● Entries supplied

§ §

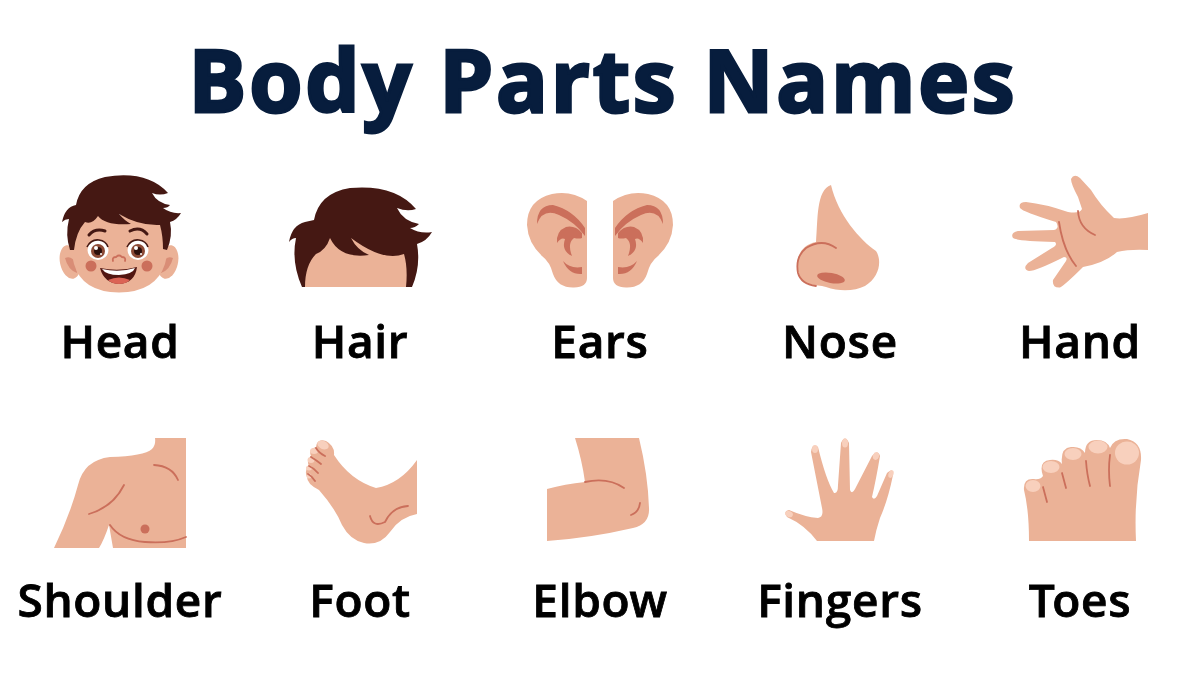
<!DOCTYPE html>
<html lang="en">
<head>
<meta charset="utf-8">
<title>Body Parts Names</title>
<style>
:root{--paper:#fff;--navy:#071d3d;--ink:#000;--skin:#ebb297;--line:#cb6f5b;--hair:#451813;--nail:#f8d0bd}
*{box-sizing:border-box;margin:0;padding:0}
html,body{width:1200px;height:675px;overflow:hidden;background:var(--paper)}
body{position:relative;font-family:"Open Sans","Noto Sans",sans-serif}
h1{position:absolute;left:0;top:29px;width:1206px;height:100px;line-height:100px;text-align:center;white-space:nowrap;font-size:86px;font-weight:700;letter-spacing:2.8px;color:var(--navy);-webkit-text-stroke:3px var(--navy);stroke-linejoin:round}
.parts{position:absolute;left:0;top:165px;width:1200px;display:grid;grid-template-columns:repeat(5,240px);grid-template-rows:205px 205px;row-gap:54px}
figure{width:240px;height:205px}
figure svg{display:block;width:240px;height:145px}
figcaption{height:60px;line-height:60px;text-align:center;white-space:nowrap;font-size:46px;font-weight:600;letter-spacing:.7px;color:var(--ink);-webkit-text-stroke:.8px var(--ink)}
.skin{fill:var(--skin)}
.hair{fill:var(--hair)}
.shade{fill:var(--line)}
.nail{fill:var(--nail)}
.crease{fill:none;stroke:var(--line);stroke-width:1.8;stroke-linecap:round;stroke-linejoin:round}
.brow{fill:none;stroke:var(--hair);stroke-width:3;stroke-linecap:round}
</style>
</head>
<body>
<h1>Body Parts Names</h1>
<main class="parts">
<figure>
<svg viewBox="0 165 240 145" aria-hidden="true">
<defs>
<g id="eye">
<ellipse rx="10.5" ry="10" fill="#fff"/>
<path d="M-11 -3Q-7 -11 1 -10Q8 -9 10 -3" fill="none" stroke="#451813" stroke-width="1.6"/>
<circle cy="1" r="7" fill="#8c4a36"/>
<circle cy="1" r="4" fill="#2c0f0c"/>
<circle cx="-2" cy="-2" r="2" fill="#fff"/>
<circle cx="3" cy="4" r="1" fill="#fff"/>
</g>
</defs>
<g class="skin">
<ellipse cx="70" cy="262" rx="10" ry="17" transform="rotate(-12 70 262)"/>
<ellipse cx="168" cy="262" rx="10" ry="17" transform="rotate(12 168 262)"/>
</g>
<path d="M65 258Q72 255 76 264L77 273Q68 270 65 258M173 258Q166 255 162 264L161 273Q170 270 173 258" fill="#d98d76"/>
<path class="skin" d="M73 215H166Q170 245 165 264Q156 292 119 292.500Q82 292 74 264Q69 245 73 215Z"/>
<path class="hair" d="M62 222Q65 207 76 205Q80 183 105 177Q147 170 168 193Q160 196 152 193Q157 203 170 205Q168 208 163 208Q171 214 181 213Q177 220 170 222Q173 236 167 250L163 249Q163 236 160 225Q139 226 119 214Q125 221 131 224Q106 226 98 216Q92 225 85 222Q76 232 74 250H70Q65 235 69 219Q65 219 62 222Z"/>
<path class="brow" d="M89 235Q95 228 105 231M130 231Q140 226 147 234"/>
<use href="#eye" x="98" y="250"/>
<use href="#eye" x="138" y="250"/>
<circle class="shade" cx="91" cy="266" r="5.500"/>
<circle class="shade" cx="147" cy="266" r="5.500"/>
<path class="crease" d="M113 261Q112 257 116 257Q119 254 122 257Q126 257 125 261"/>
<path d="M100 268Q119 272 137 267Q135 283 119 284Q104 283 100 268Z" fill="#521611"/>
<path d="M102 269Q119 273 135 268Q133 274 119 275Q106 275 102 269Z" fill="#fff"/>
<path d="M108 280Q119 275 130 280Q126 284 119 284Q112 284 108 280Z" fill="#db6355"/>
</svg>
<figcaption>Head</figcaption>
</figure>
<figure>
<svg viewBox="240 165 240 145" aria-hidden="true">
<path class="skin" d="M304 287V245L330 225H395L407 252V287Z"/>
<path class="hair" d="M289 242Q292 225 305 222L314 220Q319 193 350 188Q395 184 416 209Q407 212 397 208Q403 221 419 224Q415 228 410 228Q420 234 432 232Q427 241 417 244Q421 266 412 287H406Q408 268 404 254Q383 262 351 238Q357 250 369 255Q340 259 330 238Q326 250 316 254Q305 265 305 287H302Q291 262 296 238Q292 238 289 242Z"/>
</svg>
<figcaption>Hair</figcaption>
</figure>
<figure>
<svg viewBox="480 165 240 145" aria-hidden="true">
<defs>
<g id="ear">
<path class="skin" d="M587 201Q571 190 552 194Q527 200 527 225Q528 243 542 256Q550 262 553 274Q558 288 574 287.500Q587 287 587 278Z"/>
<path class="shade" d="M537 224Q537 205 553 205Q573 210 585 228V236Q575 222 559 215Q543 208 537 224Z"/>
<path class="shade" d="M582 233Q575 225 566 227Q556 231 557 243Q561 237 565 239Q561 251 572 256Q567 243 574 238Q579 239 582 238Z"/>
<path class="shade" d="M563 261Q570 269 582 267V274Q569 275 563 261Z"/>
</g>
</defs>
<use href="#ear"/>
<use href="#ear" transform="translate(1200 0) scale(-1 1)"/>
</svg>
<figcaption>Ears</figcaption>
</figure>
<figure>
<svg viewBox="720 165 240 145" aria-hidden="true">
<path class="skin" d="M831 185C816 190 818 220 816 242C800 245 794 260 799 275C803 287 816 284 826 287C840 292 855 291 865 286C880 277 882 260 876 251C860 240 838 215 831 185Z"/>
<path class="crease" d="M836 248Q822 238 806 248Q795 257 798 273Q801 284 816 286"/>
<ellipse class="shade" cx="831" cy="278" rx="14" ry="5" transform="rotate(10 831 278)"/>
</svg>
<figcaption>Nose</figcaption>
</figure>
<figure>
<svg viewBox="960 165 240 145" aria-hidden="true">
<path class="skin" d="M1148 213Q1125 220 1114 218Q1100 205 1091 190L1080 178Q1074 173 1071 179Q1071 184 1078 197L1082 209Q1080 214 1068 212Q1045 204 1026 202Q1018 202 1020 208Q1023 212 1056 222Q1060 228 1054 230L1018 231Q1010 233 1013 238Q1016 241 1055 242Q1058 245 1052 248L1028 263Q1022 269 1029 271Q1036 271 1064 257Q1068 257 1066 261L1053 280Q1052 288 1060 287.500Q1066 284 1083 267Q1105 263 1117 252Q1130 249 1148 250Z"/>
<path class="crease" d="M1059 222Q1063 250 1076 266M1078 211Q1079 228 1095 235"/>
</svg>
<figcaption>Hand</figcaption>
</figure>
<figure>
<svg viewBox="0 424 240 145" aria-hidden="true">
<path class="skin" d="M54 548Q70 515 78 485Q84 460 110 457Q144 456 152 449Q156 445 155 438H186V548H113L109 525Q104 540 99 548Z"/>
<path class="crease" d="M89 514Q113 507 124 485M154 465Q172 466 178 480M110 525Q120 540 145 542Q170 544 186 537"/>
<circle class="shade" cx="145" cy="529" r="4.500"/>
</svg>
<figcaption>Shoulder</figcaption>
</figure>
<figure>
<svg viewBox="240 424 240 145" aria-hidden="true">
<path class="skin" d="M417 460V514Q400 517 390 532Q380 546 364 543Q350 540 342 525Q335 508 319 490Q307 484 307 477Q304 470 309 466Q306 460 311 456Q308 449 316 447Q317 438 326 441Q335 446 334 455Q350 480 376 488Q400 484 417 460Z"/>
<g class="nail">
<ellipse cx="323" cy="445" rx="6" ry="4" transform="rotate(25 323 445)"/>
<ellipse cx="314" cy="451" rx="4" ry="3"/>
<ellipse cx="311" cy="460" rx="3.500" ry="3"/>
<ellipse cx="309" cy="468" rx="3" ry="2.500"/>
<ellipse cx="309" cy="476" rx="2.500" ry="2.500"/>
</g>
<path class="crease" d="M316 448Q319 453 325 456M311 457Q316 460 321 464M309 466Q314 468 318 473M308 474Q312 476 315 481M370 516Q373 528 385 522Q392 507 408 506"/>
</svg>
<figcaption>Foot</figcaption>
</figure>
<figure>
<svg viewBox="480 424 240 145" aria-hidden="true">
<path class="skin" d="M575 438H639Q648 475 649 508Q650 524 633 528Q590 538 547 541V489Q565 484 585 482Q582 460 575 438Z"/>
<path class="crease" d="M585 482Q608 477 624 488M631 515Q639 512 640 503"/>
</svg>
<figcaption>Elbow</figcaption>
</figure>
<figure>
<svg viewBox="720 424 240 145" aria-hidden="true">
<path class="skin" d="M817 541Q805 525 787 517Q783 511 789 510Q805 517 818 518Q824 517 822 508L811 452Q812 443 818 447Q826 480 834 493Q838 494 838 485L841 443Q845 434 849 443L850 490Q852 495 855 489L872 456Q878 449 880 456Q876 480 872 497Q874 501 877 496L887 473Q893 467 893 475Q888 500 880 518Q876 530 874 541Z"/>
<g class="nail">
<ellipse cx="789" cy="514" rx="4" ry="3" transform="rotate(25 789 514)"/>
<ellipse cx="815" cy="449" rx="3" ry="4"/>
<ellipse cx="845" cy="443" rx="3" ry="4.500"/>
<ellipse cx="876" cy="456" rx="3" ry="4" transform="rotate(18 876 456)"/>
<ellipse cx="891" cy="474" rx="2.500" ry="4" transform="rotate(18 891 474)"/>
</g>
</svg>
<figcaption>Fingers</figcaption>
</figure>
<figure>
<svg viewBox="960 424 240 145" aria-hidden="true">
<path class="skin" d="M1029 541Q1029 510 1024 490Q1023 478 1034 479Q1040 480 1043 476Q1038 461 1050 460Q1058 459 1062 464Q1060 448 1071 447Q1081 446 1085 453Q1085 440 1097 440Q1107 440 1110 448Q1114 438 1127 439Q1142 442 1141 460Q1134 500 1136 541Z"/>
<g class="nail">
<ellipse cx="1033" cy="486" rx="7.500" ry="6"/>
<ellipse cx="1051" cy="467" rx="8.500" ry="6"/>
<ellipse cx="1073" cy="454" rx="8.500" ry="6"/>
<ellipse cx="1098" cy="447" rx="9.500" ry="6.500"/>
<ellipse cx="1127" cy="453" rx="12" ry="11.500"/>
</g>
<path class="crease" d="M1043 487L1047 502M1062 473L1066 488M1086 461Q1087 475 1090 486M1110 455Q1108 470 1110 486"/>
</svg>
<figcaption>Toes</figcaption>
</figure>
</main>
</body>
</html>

§ §

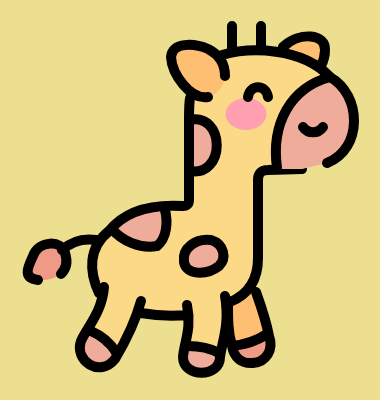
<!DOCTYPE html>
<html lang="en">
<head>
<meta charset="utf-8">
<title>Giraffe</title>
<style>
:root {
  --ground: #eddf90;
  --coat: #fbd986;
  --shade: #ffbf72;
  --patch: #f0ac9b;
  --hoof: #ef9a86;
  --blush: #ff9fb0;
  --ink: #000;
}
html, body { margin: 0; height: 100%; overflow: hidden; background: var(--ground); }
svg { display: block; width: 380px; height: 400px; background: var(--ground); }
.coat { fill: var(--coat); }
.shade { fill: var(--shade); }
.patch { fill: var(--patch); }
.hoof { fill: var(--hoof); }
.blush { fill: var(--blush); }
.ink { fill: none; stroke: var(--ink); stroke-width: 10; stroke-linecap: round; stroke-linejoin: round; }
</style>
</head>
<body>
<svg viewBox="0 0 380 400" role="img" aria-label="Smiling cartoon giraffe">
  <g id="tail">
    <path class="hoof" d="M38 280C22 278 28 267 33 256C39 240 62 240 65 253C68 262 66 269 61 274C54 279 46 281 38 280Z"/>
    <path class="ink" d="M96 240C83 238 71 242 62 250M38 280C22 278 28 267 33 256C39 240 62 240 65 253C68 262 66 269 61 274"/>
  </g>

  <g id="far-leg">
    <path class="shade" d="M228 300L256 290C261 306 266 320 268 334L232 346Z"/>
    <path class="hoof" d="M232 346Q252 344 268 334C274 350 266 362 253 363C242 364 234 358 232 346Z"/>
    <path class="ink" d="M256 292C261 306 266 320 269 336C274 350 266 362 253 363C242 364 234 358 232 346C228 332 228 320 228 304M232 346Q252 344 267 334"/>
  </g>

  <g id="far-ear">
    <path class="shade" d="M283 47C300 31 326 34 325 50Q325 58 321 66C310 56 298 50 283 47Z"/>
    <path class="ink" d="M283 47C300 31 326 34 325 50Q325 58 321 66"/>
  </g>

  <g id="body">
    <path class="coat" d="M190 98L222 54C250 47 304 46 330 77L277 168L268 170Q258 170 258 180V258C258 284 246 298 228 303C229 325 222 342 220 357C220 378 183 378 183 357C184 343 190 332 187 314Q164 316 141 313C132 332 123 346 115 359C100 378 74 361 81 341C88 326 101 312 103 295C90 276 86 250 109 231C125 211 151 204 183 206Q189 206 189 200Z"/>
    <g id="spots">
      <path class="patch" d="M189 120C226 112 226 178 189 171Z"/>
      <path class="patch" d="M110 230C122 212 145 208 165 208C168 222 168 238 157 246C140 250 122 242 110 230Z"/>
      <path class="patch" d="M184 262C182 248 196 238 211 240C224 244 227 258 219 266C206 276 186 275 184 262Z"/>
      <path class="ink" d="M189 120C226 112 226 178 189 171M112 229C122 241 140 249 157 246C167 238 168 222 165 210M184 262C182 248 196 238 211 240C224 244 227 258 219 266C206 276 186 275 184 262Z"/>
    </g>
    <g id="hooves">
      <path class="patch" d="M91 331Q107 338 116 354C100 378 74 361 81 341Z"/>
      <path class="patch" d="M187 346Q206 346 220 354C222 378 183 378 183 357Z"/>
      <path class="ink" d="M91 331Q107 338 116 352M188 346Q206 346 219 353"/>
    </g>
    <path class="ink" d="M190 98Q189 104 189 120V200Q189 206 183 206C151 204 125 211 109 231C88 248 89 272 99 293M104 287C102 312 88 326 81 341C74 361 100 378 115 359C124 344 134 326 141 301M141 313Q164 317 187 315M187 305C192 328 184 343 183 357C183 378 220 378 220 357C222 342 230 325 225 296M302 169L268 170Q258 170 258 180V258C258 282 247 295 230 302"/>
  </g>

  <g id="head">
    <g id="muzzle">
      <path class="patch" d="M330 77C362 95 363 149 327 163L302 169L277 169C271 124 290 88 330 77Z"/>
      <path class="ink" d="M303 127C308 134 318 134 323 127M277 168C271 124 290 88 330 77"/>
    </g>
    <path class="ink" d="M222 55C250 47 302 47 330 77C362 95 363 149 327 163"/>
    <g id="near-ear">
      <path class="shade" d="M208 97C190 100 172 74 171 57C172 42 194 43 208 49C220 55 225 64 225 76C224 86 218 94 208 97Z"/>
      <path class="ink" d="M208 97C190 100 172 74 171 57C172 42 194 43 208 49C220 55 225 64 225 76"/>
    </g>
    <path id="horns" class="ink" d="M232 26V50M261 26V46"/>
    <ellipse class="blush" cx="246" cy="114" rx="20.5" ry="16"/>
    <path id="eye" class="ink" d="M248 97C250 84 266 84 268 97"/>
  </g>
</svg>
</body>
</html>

§ §

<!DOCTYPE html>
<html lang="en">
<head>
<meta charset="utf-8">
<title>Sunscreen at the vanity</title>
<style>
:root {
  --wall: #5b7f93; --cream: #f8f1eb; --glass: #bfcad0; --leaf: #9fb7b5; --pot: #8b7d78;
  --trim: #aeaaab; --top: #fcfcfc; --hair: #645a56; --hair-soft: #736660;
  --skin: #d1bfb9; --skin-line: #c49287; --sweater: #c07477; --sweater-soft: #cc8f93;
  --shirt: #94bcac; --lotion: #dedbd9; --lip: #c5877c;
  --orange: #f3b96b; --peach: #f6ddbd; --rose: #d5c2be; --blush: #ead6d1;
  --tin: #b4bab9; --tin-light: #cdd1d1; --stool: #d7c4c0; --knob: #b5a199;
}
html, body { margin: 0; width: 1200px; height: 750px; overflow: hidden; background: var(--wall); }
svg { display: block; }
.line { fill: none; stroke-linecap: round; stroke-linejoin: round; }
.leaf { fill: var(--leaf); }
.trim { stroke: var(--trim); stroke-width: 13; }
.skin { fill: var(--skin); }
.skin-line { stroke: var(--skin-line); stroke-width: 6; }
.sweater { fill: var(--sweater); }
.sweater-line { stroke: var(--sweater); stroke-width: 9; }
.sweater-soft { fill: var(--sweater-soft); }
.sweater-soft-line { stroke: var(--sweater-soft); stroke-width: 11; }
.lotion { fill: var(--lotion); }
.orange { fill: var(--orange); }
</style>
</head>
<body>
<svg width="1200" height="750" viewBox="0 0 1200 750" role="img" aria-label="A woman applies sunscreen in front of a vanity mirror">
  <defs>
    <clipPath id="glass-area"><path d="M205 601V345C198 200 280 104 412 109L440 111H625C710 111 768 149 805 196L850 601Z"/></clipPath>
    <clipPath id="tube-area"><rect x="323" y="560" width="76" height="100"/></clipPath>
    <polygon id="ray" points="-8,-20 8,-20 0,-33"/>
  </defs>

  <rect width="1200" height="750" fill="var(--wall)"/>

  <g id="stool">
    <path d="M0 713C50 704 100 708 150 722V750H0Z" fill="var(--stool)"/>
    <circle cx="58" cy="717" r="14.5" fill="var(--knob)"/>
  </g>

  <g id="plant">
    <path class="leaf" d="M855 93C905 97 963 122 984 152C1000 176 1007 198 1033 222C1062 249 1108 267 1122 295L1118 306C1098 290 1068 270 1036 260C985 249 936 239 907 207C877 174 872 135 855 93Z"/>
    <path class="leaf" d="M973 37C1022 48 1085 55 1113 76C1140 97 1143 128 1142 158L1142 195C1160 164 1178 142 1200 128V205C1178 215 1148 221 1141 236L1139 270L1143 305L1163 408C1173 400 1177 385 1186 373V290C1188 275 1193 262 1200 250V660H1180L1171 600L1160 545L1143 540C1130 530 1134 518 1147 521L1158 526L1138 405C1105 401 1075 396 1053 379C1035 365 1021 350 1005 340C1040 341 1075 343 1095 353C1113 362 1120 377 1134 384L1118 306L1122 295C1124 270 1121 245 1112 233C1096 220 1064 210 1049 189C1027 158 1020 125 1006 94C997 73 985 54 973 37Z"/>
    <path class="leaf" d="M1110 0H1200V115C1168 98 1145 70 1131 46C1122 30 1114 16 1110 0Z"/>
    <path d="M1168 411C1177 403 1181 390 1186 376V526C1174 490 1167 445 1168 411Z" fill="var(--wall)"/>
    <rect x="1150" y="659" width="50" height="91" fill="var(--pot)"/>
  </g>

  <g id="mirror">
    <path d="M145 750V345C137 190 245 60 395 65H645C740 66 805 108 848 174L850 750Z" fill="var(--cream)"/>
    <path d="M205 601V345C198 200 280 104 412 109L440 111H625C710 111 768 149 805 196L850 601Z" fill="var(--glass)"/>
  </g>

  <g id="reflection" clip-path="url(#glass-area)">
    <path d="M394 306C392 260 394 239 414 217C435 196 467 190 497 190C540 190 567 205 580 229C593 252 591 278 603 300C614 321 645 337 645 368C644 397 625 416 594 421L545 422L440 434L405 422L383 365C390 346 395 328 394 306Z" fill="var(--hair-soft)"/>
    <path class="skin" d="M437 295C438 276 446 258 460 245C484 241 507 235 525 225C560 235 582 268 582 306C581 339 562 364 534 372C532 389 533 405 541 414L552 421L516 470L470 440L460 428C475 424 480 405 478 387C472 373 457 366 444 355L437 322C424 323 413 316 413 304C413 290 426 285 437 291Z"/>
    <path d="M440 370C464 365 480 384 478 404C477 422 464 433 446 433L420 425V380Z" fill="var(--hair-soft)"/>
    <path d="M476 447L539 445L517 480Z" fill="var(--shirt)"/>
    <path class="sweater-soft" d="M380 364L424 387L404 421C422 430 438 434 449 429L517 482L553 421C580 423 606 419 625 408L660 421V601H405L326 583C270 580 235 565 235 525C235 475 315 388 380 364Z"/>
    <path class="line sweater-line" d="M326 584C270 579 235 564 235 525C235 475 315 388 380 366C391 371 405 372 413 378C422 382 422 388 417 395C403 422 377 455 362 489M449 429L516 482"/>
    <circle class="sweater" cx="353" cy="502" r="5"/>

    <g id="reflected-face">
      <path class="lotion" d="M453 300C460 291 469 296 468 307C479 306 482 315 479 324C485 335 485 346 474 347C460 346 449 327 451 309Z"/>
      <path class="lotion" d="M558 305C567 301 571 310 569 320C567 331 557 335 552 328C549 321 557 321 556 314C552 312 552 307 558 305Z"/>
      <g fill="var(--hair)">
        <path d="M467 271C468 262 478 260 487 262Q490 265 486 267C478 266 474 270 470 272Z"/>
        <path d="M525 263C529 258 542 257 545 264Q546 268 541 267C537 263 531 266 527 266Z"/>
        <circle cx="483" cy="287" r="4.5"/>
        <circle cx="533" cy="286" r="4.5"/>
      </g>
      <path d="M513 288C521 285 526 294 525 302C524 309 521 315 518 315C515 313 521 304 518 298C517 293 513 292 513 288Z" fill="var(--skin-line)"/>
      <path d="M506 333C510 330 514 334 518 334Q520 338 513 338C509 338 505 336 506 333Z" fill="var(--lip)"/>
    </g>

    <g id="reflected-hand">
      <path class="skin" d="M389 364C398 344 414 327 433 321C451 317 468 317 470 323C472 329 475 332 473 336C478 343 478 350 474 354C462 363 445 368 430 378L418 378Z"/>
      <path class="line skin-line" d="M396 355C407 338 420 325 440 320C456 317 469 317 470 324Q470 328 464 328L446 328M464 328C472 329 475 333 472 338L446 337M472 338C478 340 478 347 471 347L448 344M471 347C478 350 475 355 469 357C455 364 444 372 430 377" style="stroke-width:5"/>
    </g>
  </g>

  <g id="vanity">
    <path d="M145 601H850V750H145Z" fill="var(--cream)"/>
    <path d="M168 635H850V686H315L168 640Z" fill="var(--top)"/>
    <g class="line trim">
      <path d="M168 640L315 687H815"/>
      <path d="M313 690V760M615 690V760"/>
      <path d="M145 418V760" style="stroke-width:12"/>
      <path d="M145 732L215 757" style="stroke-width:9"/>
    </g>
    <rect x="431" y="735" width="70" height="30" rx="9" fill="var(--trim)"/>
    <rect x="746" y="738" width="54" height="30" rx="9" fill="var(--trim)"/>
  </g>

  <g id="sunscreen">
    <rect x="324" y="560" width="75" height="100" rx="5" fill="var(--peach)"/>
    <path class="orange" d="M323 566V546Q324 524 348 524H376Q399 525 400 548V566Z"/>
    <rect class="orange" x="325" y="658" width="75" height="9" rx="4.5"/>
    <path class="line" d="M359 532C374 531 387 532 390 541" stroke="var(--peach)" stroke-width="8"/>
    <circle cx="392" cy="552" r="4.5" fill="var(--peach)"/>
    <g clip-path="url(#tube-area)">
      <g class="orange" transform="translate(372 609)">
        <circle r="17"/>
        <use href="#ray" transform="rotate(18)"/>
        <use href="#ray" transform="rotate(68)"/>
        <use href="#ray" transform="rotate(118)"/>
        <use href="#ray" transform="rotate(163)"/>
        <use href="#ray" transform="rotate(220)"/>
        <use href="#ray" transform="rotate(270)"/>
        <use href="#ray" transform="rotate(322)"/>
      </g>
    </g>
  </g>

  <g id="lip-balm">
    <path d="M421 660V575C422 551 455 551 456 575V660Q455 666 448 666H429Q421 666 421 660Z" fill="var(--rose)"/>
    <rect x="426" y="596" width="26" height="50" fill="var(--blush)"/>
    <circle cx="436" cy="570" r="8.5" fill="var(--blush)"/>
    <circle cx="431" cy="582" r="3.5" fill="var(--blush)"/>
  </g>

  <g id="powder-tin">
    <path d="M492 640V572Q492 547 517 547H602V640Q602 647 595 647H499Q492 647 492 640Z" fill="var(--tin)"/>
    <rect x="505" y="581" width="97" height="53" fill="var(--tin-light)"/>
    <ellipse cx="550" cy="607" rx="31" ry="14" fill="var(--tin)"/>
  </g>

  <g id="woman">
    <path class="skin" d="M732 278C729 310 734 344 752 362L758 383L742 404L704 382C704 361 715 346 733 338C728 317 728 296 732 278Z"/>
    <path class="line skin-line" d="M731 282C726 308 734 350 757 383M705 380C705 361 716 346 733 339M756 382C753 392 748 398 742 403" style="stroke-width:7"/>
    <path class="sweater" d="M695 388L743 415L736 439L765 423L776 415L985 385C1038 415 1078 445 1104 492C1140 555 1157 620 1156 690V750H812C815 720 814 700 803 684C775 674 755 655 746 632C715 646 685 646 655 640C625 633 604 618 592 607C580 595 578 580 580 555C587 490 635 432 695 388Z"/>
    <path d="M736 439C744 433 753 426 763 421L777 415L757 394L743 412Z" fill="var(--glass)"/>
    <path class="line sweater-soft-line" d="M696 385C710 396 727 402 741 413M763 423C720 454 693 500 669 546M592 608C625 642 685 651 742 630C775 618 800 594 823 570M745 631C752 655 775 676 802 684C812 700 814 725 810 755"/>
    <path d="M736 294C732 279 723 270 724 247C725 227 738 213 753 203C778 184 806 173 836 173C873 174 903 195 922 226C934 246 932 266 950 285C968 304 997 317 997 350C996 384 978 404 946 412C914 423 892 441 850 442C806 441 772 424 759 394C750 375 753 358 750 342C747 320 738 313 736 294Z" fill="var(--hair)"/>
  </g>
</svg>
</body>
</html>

§ §

● Task brief
Look over the records above and filter for each line with the word "glass".

● Solution to this task
  --wall: #5b7f93; --cream: #f8f1eb; --glass: #bfcad0; --leaf: #9fb7b5; --pot: #8b7d78;
    <clipPath id="glass-area"><path d="M205 601V345C198 200 280 104 412 109L440 111H625C710 111 768 149 805 196L850 601Z"/></clipPath>
    <path d="M205 601V345C198 200 280 104 412 109L440 111H625C710 111 768 149 805 196L850 601Z" fill="var(--glass)"/>
  <g id="reflection" clip-path="url(#glass-area)">
    <path d="M736 439C744 433 753 426 763 421L777 415L757 394L743 412Z" fill="var(--glass)"/>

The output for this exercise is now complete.